• _To do_: From the material below, copy every line in which the word "color" occurs.

--------------------

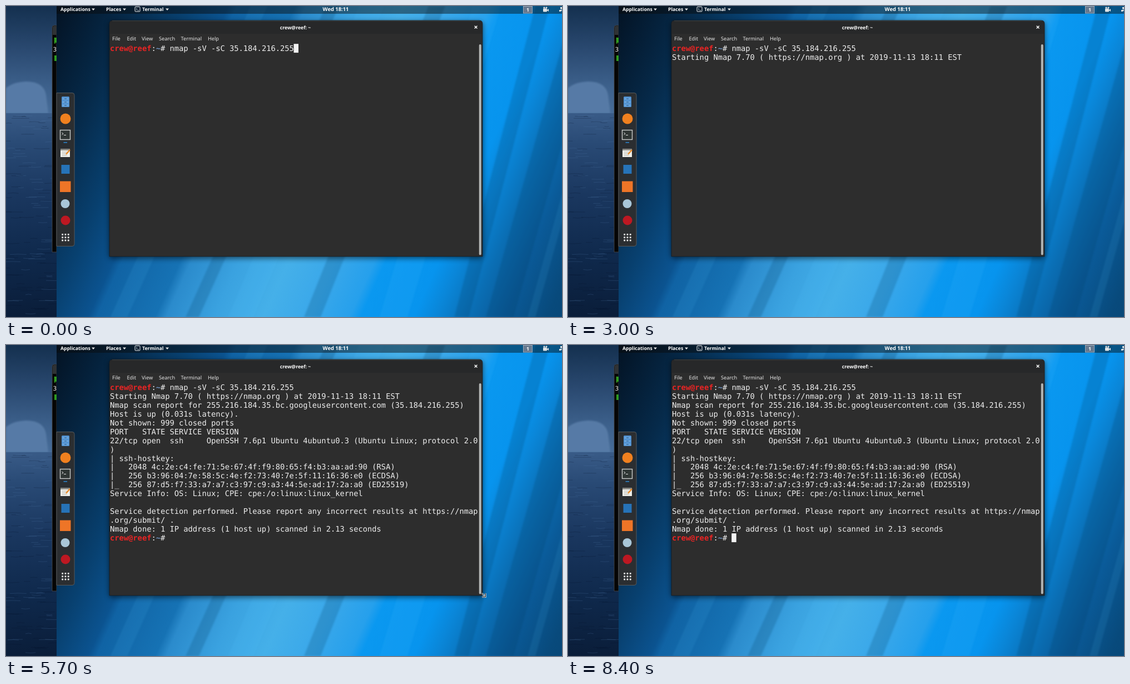
An HTML page that plays this animation: 1000x560 px, repeating every 8500 ms.

```html
<!DOCTYPE html>
<html lang="en">
<head>
<meta charset="utf-8">
<title>Terminal port scan</title>
<style>
html, body { margin: 0; width: 100%; height: 100%; overflow: hidden; background: #000; }
svg { display: block; width: 1000px; height: 560px; }
text { white-space: pre; text-rendering: geometricPrecision; }
.ui { font: 9.2px "Noto Sans", "Open Sans", sans-serif; fill: #e6e6e6; }
.bar { font: bold 8.7px "Noto Sans", "Open Sans", sans-serif; fill: #fff; }
.term { font: 13.74px "DejaVu Sans Mono", monospace; fill: #efefef; }
.host { font-weight: bold; fill: #ec2424; }
.dir { font-weight: bold; fill: #6f93c4; }
</style>
</head>
<body>
<svg id="stage" viewBox="0 0 1000 560" xmlns="http://www.w3.org/2000/svg">
  <defs>
    <linearGradient id="sky" x2="0" y2="1">
      <stop offset="0" stop-color="#14304f"/><stop offset=".4" stop-color="#2a4970"/>
      <stop offset=".75" stop-color="#3d618c"/><stop offset="1" stop-color="#476c98"/>
    </linearGradient>
    <linearGradient id="sea" x2="0" y2="1">
      <stop offset="0" stop-color="#395b87"/><stop offset=".15" stop-color="#294a75"/>
      <stop offset=".4" stop-color="#1a375f"/><stop offset=".7" stop-color="#0f294c"/>
      <stop offset="1" stop-color="#0a1d39"/>
    </linearGradient>
    <linearGradient id="wall" gradientUnits="userSpaceOnUse"></linearGradient>
    <radialGradient id="corner" gradientUnits="userSpaceOnUse" r="1"
      gradientTransform="translate(91 0) scale(740 340)">
      <stop offset="0"/><stop offset=".25" stop-opacity=".96"/>
      <stop offset=".5" stop-opacity=".68"/><stop offset=".75" stop-opacity=".3"/>
      <stop offset="1" stop-opacity="0"/>
    </radialGradient>
    <filter id="soft"><feGaussianBlur stdDeviation="1.5"/></filter>
    <filter id="shade" x="-5%" y="-5%" width="110%" height="112%"><feGaussianBlur stdDeviation="5"/></filter>
    <clipPath id="desk"><rect x="91" width="909" height="560"/></clipPath>
  </defs>

  <!-- desktop behind -->
  <rect width="92" height="194" fill="url(#sky)"/>
  <path d="M0 193V148Q12 137 36 136Q68 136 72 160L76 193Z" fill="#567aa6" filter="url(#soft)"/>
  <rect y="193" width="92" height="367" fill="url(#sea)"/>
  <g id="waves"></g>
  <path d="M91 35H87Q83 35 83 39V443H91Z" fill="#050505" stroke="#4a4a4a" stroke-width=".8"/>
  <path d="M91 36H87Q84 36 84 39V52H91Z" fill="#303234"/>
  <text class="term" x="84" y="66" style="fill:#42b82c;font-size:12px">[</text>
  <rect x="88" y="57" width="3" height="9" fill="#2f9a20"/>
  <text class="term" x="84.5" y="82" style="font-size:11px">3</text>
  <path d="M87 89h4v10h-4z" fill="#2f9a20"/>

  <!-- wallpaper -->
  <g clip-path="url(#desk)">
    <rect x="91" width="909" height="560" fill="url(#wall)"/>
    <g id="bands" filter="url(#soft)"></g>
    <rect x="91" width="909" height="560" fill="url(#corner)"/>
  </g>

  <!-- top panel -->
  <rect x="91" width="909" height="14" fill="#0a0a0a" opacity=".45"/>
  <g id="panel"></g>
  <g fill="none" stroke="#eee">
    <rect x="232" y="1.5" width="9" height="8.5" rx="1"/>
    <path d="M234 4l2 1.7-2 1.7M236.5 8h2.5" stroke-width=".8"/>
  </g>
  <rect x="930.5" y=".5" width="16" height="12.5" fill="#66798f" stroke="#9aa9b9"/>
  <text class="bar" x="938.5" y="9.5" text-anchor="middle">1</text>
  <g fill="#dfe3e6">
    <rect x="966" y="4.5" width="7" height="6" rx="1"/>
    <circle cx="968" cy="3" r="1.6"/><circle cx="972" cy="3" r="1.6"/>
    <path d="M973 7l3-2v5l-3-2z"/>
    <path d="M997 2h3v3h-3zM995 7h3v3h-3zM998 5h1v3h2v1h-3z"/>
  </g>

  <!-- dock -->
  <path d="M91 156.5H119Q123 156.5 123 160.5V428.5Q123 432.5 119 432.5H91Z" fill="#2b2e31" stroke="#55595c"/>
  <rect x="100" y="163" width="14" height="19" rx="1.5" fill="#4d8fd0"/>
  <path d="M101.5 165h11v4h-11zM101.5 171h11v4h-11zM101.5 177h11v4h-11z" fill="#68a3da"/>
  <path d="M105 167h4M105 173h4M105 179h4" stroke="#23568c"/>
  <circle cx="107" cy="203" r="9.5" fill="#f0801f"/>
  <rect x="97.5" y="223.5" width="18" height="17" fill="#2f3634" stroke="#c9ccca" stroke-width="1.4"/>
  <path d="M100.5 228l2.5 2-2.5 2M104 232.5h4" fill="none" stroke="#e8e8e8"/>
  <rect x="103.5" y="245" width="6.5" height="1.6" fill="#2a84cc"/>
  <path d="M98 259h17v13H98z" fill="#efefea"/>
  <path d="M98 257h17v3H98z" fill="#8b8b86"/>
  <path d="M100.5 263h10M100.5 266h8M100.5 269h9" stroke="#b5b5b0"/>
  <path d="M108 267l7-8" stroke="#e98a28" stroke-width="2.4"/>
  <rect x="99.5" y="286" width="15" height="16" fill="#2673b8"/>
  <rect x="97" y="315.5" width="19.5" height="19.5" fill="#ee7527"/>
  <circle cx="106.5" cy="356" r="8" fill="#a9c6d8"/>
  <circle cx="107" cy="386" r="8.5" fill="#bd1822"/>
  <g id="dots" fill="#e8e8e8"></g>

  <!-- terminal window -->
  <rect x="185" y="28" width="673" height="427" rx="6" fill="#000" opacity=".5" filter="url(#shade)"/>
  <path d="M186 451V32Q186 26 192 26H851Q857 26 857 32V451Z" fill="#2d2d2d" stroke="#151b20" stroke-width=".8"/>
  <path d="M186.5 50V32.5Q186.5 26.5 192.5 26.5H850.5Q856.5 26.5 856.5 32.5V50Z" fill="#272829"/>
  <path d="M191 26.7H852" stroke="#47494a" stroke-width=".8"/>
  <text class="bar" x="520.5" y="41.8" text-anchor="middle">crew@reef: ~</text>
  <path d="M842.7 35.7l4.8 4.8m0-4.8l-4.8 4.8" stroke="#fff" stroke-width="1.4"/>
  <rect x="850.8" y="69" width="4" height="379.5" rx="2" fill="#b3b5b4"/>
  <g id="menu"></g>
  <g id="command"></g>
  <g id="start"></g>
  <g id="report"></g>
  <rect id="cursor" width="8.5" height="15.9" fill="#f2f2f2"/>
  <g id="beam" fill="none" stroke="#e8e8e8"><path d="M-1.5 .5H1.5M0 .5V11M-1.5 11H1.5"/></g>
  <g id="arrow"><path d="M.5 .5V8.5L2.4 6.9 3.7 9.6 5 9 3.8 6.3H6.5Z" fill="#080808" stroke="#fff" stroke-width=".8"/></g>
  <g id="resize" fill="none">
    <path d="M1 1L6 6M7.5 1V7.5H1" stroke="#f4f4f4" stroke-width="2.4"/>
    <path d="M1 1L6 6M7.5 1V7.5H1" stroke="#151515"/>
  </g>
</svg>
<script>
const LOOP = 8500, COL = 8.27, ROW = 15.94, LEFT = 187, TOP = 68.2;
const $ = id => document.getElementById(id);

function add(parent, tag, attrs, content = "") {
  const el = document.createElementNS("http://www.w3.org/2000/svg", tag);
  for (const key in attrs) el.setAttribute(key, attrs[key]);
  el.textContent = content;
  $(parent).append(el);
  return el;
}

function line(parent, row, str, col = 0, cls = "") {
  add(parent, "text", { class: "term " + cls, x: LEFT + col * COL, y: TOP + row * ROW + 12.8 }, str);
}

function prompt(parent, row, command) {
  line(parent, row, "crew@reef", 0, "host");
  line(parent, row, ":", 9);
  line(parent, row, "~", 10, "dir");
  line(parent, row, "# " + command, 11);
}

// Slanted wallpaper: x on the line y = BASE, colour
const SLANT = 0.45, BASE = 500, FROM = -150, SPAN = 1250;
[[-150, "#03101f"], [0, "#062a4a"], [100, "#08406f"], [175, "#0b5390"], [190, "#1063a4"],
 [295, "#1672b4"], [315, "#2b8bcc"], [400, "#3aa2e0"], [490, "#45b0e9"], [570, "#3aa8ea"],
 [645, "#26a0ec"], [665, "#0a98f0"], [760, "#0794ee"], [800, "#0a86d8"], [860, "#0a6eb4"],
 [920, "#0a5a98"], [1000, "#084a7c"], [1100, "#07426f"]].forEach(([x, color]) =>
  add("wall", "stop", { offset: (x - FROM) / SPAN, "stop-color": color }));
const run = SPAN / (1 + SLANT * SLANT);
const axis = { x1: FROM, y1: BASE, x2: FROM + run, y2: BASE + run * SLANT };
for (const key in axis) $("wall").setAttribute(key, axis[key]);

// Rays: x on y = BASE, width, slant, light or dark
[[215, 30, 0.45, 1], [350, 24, 0.45, 0], [425, 45, 0.42, 1], [560, 30, 0.4, 0], [690, 50, 0.3, 1],
 [822, 26, 0.26, 0], [880, 50, 0.28, 0], [955, 14, 0.28, 1]].forEach(([x, w, slant, light]) => {
  const a = x + slant * BASE, b = x - slant * (560 - BASE);
  add("bands", "path", {
    d: `M${a} 0H${a + w}L${b + w} 560H${b}Z`,
    fill: light ? "#55bfff" : "#003766", opacity: light ? 0.1 : 0.2
  });
});

// Seeded ripples
let seed = 7;
const rnd = () => (seed = seed * 16807 % 2147483647) / 2147483647;
for (let i = 0; i < 110; i++) {
  const y = 198 + rnd() * 360, w = 8 + rnd() * 24;
  add("waves", "path", {
    d: `M${rnd() * 88 - 8} ${y}q${w / 2} ${rnd() * 4 - 2} ${w} 0`,
    fill: "none", stroke: rnd() > 0.5 ? "#527aa6" : "#041329", opacity: 0.25
  });
}

[["Applications", 98, 157], ["Places", 180, 213], ["Terminal", 245, 290]].forEach(([s, x, tri]) => {
  add("panel", "text", { class: "bar", x, y: 9 }, s);
  add("panel", "path", { d: `M${tri - 3} 4.5h6l-3 3.5z`, fill: "#eee" });
});
add("panel", "text", { class: "bar", x: 593, y: 9.3, "text-anchor": "middle", style: "font-size:9.4px" }, "Wed 18:11");

[["File", 191], ["Edit", 217.5], ["View", 244], ["Search", 275], ["Terminal", 314.5], ["Help", 363]]
  .forEach(([s, x]) => add("menu", "text", { class: "ui", x, y: 62.3 }, s));

for (let i = 0; i < 9; i++)
  add("dots", "rect", { x: 100.2 + i % 3 * 5.3, y: 410 + Math.floor(i / 3) * 5.3, width: 2.9, height: 2.9, rx: 0.8 });

prompt("command", 0, "nmap -sV -sC 35.184.216.255");
line("start", 1, "Starting Nmap 7.70 ( https://nmap.org ) at 2019-11-13 18:11 EST");
`Nmap scan report for 255.216.184.35.bc.googleusercontent.com (35.184.216.255)
Host is up (0.031s latency).
Not shown: 999 closed ports
PORT   STATE SERVICE VERSION
22/tcp open  ssh     OpenSSH 7.6p1 Ubuntu 4ubuntu0.3 (Ubuntu Linux; protocol 2.0
)
| ssh-hostkey:
|   2048 4c:2e:c4:fe:71:5e:67:4f:f9:80:65:f4:b3:aa:ad:90 (RSA)
|   256 b3:96:04:7e:58:5c:4e:f2:73:40:7e:5f:11:16:36:e0 (ECDSA)
|_  256 87:d5:f7:33:a7:a7:c3:97:c9:a3:44:5e:ad:17:2a:a0 (ED25519)
Service Info: OS: Linux; CPE: cpe:/o:linux:linux_kernel

Service detection performed. Please report any incorrect results at https://nmap
.org/submit/ .
Nmap done: 1 IP address (1 host up) scanned in 2.13 seconds`
  .split("\n").forEach((s, i) => line("report", i + 2, s));
prompt("report", 17, "");

// Pointer steps: start time, shape, x, y
const STEPS = [
  [0], [5400, "beam", 639.5, 174], [5550, "arrow", 873, 396], [5700, "resize", 855, 446],
  [6000, "arrow", 792, 507], [6150, "arrow", 817, 527], [6300, "arrow", 866, 551],
  [6450, "arrow", 924, 539], [6600]
];

const show = (id, on) => $(id).setAttribute("visibility", on ? "visible" : "hidden");

function draw(t) {
  show("start", t >= 1200);
  show("report", t >= 3300);
  const [col, row] = t < 1200 ? [40, 0] : t < 3300 ? [0, 2] : [13, 17];
  $("cursor").setAttribute("x", LEFT + col * COL - 0.3);
  $("cursor").setAttribute("y", TOP + row * ROW);
  show("cursor", Math.floor(t / 600) % 2 === 0);

  const [, shape, x, y] = STEPS.filter(s => s[0] <= t).pop();
  for (const id of ["beam", "arrow", "resize"]) show(id, id === shape);
  if (shape) $(shape).setAttribute("transform", `translate(${x} ${y})`);
}

const begin = performance.now();
function tick() {
  draw((performance.now() - begin) % LOOP);
  requestAnimationFrame(tick);
}
draw(0);
requestAnimationFrame(tick);
</script>
</body>
</html>
```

--------------------

• _Solution_:
      <stop offset="0" stop-color="#14304f"/><stop offset=".4" stop-color="#2a4970"/>
      <stop offset=".75" stop-color="#3d618c"/><stop offset="1" stop-color="#476c98"/>
      <stop offset="0" stop-color="#395b87"/><stop offset=".15" stop-color="#294a75"/>
      <stop offset=".4" stop-color="#1a375f"/><stop offset=".7" stop-color="#0f294c"/>
      <stop offset="1" stop-color="#0a1d39"/>
 [920, "#0a5a98"], [1000, "#084a7c"], [1100, "#07426f"]].forEach(([x, color]) =>
  add("wall", "stop", { offset: (x - FROM) / SPAN, "stop-color": color }));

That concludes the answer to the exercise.